*DIRECTIONS FOR THIS TASK:* If a line in the records below contains the word "html", copy it.
____
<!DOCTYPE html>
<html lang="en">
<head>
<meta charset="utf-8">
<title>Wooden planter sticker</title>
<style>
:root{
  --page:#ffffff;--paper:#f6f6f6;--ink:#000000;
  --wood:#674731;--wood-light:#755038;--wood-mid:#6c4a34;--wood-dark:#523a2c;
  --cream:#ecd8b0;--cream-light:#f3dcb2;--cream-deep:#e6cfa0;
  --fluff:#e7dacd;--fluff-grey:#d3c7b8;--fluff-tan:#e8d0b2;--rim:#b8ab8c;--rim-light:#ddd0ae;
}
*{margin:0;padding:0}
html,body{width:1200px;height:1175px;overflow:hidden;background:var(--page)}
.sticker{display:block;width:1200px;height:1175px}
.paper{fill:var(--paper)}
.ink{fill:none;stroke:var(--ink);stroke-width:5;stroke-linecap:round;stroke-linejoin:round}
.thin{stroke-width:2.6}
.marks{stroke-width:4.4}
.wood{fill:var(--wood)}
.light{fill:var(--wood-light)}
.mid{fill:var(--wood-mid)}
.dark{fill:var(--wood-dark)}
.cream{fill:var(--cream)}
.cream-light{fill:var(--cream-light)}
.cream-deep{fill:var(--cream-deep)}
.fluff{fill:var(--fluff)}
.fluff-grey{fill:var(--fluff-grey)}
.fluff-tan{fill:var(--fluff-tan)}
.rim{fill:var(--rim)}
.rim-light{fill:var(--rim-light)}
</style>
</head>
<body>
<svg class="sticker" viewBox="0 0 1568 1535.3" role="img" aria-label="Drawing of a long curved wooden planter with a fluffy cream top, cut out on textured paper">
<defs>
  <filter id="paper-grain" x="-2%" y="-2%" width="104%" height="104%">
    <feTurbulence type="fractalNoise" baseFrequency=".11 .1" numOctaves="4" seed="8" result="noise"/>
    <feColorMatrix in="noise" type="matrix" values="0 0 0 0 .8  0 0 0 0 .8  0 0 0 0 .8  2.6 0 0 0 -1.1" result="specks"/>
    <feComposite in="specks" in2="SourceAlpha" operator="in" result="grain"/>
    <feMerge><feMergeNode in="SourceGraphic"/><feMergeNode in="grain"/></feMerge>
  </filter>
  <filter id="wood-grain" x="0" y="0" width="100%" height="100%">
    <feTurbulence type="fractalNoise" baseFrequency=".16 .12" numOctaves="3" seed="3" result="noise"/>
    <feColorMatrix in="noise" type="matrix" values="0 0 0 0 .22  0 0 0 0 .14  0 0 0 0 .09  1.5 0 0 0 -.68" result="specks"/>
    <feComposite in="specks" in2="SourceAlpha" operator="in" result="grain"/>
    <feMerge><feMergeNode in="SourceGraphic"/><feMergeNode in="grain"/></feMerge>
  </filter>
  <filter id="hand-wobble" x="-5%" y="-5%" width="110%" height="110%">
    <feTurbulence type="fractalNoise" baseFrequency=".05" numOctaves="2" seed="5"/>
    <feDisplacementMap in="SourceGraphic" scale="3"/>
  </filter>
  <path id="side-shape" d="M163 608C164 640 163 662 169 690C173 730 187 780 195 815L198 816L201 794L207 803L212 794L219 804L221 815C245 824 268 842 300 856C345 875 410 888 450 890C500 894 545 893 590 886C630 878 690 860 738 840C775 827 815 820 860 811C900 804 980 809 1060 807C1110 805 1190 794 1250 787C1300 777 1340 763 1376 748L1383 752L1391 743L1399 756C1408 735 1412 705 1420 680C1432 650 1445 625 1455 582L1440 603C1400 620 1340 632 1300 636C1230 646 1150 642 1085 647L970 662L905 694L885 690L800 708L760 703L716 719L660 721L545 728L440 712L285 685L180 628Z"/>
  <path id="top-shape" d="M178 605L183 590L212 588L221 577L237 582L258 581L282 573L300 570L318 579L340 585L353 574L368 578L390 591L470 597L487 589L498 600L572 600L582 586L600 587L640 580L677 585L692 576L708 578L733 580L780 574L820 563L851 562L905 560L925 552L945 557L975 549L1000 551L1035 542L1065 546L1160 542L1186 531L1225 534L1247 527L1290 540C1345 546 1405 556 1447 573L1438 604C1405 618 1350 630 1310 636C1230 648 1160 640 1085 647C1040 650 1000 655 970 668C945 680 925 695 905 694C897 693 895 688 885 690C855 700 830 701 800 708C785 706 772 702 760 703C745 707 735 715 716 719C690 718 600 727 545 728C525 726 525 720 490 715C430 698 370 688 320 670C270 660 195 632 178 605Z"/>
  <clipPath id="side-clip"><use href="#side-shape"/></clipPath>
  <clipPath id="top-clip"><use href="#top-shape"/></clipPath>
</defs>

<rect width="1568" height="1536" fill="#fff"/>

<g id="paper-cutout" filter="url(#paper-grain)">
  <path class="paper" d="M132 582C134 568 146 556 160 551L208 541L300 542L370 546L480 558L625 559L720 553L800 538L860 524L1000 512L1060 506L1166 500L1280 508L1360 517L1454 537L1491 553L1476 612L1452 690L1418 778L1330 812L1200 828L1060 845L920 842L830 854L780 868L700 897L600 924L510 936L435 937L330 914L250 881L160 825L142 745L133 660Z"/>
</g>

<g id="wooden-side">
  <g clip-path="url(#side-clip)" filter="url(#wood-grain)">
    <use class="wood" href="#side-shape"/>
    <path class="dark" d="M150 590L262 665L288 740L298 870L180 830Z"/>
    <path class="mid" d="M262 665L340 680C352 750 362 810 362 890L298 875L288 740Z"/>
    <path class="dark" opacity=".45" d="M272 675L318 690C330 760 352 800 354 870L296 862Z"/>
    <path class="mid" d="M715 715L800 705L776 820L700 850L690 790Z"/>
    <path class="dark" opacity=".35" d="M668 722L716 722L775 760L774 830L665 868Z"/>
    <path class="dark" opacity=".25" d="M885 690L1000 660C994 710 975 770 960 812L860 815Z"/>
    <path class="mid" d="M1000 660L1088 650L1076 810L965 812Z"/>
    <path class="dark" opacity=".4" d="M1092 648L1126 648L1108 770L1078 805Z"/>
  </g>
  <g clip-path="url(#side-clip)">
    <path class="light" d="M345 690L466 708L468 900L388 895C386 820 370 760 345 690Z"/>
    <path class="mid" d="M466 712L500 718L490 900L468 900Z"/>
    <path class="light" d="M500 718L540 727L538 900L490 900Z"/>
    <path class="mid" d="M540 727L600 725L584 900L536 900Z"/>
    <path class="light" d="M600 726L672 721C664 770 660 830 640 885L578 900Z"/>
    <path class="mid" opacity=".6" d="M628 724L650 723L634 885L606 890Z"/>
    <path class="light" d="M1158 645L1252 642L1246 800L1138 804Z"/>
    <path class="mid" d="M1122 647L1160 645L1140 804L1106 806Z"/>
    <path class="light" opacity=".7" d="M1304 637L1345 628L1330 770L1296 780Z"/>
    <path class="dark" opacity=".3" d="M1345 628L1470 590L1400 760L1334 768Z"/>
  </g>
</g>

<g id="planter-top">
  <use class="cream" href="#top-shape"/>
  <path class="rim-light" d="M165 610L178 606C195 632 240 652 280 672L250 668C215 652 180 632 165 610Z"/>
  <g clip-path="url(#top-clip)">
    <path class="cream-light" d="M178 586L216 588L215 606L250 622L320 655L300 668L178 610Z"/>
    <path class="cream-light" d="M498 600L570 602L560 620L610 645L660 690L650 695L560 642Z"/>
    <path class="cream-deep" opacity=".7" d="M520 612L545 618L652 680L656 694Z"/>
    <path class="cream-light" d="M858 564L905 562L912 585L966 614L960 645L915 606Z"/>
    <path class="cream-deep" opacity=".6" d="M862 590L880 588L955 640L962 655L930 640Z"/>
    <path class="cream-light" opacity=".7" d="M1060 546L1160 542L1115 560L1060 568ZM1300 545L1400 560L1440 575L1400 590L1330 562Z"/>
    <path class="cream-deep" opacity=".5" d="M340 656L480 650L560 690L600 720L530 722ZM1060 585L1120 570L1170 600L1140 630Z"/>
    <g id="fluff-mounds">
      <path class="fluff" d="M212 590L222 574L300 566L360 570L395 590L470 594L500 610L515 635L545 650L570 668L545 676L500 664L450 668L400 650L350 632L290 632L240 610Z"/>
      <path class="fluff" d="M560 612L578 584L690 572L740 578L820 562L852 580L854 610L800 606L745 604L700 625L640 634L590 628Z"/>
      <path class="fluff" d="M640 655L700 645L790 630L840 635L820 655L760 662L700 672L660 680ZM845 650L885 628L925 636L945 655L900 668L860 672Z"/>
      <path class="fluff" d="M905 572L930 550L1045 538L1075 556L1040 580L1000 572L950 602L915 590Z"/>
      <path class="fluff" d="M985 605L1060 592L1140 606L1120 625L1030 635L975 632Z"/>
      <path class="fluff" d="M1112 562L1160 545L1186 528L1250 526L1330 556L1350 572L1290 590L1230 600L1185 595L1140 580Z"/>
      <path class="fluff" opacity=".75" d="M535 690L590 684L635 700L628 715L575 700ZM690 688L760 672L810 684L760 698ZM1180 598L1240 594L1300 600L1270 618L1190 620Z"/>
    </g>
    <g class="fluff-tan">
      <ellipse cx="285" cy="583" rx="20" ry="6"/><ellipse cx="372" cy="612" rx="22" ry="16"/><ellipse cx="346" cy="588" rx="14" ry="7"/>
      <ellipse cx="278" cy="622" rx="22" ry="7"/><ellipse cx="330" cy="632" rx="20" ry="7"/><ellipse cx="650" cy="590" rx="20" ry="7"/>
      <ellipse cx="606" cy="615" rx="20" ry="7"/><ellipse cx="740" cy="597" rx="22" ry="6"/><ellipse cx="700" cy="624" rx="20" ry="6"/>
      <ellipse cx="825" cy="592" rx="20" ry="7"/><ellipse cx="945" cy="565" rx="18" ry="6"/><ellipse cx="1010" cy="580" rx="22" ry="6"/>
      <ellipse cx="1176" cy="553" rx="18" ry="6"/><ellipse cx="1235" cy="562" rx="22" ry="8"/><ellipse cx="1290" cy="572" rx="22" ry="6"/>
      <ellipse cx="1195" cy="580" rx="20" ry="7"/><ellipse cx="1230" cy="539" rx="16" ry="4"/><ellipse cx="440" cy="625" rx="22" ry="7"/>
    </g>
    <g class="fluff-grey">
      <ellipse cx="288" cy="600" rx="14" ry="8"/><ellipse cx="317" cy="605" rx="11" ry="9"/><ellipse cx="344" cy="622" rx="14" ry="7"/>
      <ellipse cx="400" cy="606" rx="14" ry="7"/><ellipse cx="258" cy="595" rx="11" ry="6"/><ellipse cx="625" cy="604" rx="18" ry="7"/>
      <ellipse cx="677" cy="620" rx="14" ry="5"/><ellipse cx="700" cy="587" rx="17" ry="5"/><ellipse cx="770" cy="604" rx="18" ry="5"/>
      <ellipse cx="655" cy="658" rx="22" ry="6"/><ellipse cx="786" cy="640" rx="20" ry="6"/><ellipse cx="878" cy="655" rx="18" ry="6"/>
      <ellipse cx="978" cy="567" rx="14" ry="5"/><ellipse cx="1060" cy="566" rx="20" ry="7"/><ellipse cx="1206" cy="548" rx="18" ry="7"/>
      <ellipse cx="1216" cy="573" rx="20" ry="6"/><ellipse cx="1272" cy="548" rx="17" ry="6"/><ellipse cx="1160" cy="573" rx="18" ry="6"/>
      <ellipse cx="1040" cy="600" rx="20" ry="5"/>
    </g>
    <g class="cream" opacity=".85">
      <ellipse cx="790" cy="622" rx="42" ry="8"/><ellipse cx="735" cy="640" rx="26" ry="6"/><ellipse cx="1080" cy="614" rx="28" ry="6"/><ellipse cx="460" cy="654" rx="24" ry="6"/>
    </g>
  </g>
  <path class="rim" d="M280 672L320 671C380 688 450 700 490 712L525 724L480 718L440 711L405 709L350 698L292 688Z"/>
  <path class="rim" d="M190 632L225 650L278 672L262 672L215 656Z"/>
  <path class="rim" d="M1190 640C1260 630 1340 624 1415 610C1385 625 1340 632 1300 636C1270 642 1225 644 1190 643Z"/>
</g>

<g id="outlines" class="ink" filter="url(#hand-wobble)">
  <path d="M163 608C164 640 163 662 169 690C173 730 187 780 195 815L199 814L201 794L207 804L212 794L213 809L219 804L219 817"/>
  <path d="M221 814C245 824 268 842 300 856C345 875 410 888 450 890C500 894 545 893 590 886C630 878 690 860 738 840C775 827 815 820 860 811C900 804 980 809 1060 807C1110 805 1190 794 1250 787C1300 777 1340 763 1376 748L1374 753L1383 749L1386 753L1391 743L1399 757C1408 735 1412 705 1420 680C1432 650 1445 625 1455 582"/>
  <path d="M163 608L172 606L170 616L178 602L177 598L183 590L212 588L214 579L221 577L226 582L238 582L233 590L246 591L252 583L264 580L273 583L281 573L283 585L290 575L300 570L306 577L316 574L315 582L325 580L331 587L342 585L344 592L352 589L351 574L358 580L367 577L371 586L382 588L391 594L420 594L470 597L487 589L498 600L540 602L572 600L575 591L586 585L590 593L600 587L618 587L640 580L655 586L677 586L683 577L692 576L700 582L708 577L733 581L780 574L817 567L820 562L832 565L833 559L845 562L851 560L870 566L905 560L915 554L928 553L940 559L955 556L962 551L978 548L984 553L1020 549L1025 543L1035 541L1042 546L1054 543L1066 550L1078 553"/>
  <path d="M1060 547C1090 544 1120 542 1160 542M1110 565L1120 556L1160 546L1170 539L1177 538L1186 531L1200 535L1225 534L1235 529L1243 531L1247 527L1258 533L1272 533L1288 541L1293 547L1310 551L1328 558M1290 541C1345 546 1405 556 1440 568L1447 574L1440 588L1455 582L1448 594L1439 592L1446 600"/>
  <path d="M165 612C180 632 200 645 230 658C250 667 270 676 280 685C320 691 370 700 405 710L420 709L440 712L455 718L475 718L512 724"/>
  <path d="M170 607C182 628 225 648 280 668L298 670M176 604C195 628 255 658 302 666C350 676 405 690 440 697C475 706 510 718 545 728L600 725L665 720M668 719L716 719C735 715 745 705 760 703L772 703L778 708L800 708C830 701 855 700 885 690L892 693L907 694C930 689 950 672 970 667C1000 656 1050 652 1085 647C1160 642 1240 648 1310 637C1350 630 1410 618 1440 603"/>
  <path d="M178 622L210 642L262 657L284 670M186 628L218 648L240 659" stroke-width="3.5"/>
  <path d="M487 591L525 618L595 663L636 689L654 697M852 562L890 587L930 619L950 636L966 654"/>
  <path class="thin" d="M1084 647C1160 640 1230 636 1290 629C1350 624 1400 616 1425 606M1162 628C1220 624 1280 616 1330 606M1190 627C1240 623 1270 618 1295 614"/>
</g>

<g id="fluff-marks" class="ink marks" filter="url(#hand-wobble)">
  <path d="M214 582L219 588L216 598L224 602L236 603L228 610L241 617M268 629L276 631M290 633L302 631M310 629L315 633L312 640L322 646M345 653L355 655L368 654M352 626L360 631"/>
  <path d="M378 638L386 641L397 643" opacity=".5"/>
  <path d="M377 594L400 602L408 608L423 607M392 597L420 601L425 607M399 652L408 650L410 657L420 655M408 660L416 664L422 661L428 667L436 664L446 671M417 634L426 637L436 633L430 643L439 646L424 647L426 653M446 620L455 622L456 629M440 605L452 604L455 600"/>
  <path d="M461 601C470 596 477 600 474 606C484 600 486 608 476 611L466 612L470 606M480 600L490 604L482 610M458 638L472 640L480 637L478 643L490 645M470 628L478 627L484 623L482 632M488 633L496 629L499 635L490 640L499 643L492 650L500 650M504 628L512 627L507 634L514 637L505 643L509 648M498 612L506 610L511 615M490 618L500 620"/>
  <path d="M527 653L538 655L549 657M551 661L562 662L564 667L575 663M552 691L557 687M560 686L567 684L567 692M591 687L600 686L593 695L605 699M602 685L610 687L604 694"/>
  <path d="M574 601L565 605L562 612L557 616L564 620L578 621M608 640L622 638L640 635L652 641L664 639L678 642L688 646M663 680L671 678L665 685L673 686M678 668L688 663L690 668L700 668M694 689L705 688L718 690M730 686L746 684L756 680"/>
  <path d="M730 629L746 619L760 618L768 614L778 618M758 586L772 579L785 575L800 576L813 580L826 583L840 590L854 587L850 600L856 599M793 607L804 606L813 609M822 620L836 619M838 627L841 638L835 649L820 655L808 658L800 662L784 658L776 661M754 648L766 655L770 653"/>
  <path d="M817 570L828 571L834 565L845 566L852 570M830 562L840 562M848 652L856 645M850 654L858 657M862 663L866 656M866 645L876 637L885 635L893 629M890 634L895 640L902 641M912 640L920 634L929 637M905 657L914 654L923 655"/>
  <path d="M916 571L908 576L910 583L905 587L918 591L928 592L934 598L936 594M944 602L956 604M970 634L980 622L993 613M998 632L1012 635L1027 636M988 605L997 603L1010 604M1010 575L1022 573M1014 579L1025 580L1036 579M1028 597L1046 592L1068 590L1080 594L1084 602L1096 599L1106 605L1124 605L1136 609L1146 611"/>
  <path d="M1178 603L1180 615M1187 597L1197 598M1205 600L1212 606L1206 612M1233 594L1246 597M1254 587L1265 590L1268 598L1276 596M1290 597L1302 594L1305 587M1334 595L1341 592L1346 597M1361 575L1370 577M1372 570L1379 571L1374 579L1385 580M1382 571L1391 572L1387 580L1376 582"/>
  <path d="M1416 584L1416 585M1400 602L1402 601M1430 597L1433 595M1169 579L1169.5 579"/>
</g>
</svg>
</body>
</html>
____
*RESPONSE TO THE EXERCISE:*
<!DOCTYPE html>
<html lang="en">
html,body{width:1200px;height:1175px;overflow:hidden;background:var(--page)}
</html>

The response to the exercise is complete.